Oh, beautiful green leaves of spring and summer, you created so much enjoyable and needed shade and magnificent beauty for humans. Now that the autumn season is upon us, Bloomington-Normal will spend approximately $500,000 at taxpayers’ expense to vacuum browned leaves and haul them to farms miles away, versus being used as much-needed organic fertilizer under the tree which the leaves descended.
Recall the nitrogen cycle: the fallen leaves descend within the “drip-line” circle (the area of the outer limbs of the tree) to benefit the microorganisms, worms, nematodes, etc. that strengthen the tree’s immune system. Rain saturates the decomposing leaves to produce “leaf tea” for the longevity of the trees, like what coffee does for humans. Mulching blade companies, such as Husqvarna, point out that the nitrogen of the mowed grass and the carbon of the decomposing leaves is akin to being a beneficial super-food for the soil that supports the tree roots.
Most people have lawn mowers that can mulch leaves. Placing this mulch around the bases of trees would complete the nitrogen/carbon cycles. Instead, the city picks up mounds of leaves from the streets and curbs and spends $500,000 to do so, which could instead be used to fund new native trees for beautification or carbon sequestration.
If people realized the truth of nature and God’s perfect, biological, ecological laws of existence, we would be gladly and eagerly mulching all leaves.
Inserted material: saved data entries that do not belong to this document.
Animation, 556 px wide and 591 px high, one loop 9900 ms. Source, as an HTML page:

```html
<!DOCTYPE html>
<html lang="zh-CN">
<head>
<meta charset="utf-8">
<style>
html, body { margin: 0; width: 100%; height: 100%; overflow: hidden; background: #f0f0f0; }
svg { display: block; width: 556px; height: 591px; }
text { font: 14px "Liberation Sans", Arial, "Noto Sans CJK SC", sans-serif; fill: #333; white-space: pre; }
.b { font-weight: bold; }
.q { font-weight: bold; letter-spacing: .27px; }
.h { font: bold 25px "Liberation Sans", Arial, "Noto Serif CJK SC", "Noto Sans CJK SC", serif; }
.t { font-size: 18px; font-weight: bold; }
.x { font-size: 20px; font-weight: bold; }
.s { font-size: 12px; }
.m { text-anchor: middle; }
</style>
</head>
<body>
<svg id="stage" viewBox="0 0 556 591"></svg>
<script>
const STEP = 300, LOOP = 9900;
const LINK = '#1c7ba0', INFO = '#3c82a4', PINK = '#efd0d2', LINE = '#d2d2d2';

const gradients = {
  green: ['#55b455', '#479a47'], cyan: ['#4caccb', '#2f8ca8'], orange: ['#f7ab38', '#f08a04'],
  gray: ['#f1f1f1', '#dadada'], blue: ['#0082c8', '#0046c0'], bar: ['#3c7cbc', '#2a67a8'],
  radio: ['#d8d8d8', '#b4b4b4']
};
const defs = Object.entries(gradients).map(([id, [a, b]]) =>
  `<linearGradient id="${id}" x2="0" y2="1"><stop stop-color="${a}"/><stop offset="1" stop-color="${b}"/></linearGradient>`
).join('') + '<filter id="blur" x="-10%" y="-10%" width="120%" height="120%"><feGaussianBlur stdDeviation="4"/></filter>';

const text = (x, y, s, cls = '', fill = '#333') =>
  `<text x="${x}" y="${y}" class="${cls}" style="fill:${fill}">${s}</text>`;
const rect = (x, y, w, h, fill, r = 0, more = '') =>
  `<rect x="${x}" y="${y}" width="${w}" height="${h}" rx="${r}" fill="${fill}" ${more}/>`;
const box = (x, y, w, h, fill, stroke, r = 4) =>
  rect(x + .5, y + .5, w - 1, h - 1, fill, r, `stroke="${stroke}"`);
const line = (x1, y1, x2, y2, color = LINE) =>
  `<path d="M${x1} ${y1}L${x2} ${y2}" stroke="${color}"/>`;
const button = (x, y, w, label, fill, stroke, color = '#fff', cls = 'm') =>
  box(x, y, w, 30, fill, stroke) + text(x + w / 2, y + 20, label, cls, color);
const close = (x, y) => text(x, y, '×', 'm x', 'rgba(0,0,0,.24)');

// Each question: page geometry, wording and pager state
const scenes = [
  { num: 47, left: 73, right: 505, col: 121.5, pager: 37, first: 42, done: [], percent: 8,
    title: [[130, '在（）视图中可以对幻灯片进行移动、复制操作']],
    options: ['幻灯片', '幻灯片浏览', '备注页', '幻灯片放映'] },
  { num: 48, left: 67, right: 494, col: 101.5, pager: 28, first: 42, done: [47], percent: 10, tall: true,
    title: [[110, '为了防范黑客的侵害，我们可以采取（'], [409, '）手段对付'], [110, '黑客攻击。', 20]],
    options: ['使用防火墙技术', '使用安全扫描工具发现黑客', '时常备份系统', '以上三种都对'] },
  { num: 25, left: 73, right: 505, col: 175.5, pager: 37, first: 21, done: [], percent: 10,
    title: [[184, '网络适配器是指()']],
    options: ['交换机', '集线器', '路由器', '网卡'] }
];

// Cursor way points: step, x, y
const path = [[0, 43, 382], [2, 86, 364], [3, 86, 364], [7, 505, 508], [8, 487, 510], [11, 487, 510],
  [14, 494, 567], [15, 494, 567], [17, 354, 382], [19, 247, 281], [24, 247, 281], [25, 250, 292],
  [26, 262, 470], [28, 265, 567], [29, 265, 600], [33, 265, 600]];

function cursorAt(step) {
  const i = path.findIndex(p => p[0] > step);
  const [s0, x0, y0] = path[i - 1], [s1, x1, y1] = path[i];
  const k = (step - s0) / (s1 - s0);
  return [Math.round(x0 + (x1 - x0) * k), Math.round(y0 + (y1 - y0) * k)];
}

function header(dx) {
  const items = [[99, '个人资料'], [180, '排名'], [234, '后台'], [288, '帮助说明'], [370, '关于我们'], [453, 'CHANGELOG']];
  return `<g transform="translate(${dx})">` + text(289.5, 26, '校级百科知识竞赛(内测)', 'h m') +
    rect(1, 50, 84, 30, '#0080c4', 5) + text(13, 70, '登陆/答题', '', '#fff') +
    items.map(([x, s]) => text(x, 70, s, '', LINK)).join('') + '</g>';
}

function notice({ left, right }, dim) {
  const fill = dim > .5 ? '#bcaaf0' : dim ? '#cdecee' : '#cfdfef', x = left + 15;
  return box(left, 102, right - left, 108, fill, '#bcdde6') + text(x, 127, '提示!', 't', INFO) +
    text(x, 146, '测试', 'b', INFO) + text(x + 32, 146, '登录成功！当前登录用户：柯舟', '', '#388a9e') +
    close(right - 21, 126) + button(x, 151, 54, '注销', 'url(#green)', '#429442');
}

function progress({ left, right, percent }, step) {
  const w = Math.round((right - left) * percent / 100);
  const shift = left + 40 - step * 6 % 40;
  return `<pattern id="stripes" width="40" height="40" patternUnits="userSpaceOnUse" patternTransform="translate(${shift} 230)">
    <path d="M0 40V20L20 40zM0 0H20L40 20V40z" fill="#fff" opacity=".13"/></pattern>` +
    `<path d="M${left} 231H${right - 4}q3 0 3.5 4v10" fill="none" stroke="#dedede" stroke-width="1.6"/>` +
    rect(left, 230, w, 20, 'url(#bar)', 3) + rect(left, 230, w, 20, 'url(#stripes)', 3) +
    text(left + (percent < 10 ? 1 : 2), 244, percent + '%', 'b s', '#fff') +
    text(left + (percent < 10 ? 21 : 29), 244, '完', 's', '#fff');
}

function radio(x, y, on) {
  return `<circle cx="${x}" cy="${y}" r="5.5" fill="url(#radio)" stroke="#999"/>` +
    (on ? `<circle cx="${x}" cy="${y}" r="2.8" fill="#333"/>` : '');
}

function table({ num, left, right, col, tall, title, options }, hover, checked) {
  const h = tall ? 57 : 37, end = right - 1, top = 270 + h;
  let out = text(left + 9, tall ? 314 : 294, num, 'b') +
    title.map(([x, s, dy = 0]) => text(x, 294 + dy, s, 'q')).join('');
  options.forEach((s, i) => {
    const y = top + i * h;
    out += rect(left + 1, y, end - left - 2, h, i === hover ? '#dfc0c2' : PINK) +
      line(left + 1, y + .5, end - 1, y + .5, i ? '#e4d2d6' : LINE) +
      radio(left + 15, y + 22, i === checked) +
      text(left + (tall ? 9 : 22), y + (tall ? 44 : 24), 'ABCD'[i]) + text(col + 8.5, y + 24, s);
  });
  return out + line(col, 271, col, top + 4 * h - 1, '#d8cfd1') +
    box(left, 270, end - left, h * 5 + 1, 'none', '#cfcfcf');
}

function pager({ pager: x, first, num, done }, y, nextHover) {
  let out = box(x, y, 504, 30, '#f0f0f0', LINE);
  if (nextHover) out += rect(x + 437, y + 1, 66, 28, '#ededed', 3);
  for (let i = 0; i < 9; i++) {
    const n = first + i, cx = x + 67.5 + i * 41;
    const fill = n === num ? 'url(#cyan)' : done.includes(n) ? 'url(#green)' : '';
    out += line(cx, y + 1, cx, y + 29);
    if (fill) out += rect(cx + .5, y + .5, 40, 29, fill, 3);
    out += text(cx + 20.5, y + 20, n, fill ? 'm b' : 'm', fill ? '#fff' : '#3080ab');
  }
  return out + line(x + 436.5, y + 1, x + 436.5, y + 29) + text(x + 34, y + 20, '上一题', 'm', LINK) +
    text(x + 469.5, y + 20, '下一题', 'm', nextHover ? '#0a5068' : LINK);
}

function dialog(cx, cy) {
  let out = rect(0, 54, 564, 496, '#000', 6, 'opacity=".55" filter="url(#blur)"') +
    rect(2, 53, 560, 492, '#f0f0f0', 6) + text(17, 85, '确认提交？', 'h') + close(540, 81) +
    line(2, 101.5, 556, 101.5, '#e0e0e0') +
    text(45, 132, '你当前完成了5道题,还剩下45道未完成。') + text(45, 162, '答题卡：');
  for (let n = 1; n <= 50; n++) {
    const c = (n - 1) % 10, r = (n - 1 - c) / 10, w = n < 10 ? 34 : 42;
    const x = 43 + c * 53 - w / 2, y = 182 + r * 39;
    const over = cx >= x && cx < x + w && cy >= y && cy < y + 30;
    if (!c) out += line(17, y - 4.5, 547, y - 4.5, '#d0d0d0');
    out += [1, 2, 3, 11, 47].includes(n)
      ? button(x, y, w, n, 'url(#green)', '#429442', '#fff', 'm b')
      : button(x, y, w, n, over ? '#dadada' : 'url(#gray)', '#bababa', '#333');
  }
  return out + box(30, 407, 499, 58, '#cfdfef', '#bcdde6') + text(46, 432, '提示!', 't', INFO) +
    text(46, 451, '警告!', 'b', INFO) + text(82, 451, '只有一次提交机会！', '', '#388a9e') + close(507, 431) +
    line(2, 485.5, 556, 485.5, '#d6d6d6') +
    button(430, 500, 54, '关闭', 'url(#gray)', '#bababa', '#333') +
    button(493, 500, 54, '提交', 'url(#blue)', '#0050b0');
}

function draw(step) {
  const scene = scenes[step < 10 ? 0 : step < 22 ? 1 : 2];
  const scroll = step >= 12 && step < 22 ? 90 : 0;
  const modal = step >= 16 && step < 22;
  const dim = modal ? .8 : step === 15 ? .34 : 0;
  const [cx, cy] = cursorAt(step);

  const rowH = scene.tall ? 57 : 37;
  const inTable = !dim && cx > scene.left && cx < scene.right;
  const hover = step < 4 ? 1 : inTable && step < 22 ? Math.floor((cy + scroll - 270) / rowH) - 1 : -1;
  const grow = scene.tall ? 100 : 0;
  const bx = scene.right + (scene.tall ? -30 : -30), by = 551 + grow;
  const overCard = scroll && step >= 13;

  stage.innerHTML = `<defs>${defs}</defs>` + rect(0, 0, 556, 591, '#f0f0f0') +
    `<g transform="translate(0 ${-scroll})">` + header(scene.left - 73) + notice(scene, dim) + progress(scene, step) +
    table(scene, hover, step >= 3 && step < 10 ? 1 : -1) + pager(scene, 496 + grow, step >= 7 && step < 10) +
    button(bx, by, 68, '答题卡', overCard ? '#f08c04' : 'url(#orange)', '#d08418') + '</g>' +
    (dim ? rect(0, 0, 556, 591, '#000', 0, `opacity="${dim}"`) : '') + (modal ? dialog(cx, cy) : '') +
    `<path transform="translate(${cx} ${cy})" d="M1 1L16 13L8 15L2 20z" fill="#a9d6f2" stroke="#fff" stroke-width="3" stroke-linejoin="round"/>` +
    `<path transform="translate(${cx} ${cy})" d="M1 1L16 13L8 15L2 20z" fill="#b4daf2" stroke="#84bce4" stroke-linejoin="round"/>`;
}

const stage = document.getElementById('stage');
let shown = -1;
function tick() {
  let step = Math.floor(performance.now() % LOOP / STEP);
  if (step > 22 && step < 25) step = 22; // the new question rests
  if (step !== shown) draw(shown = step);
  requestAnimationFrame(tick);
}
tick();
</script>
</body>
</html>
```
We should help our city governments save money and sustain trees for future generations.
William D. Gustavson, Bloomington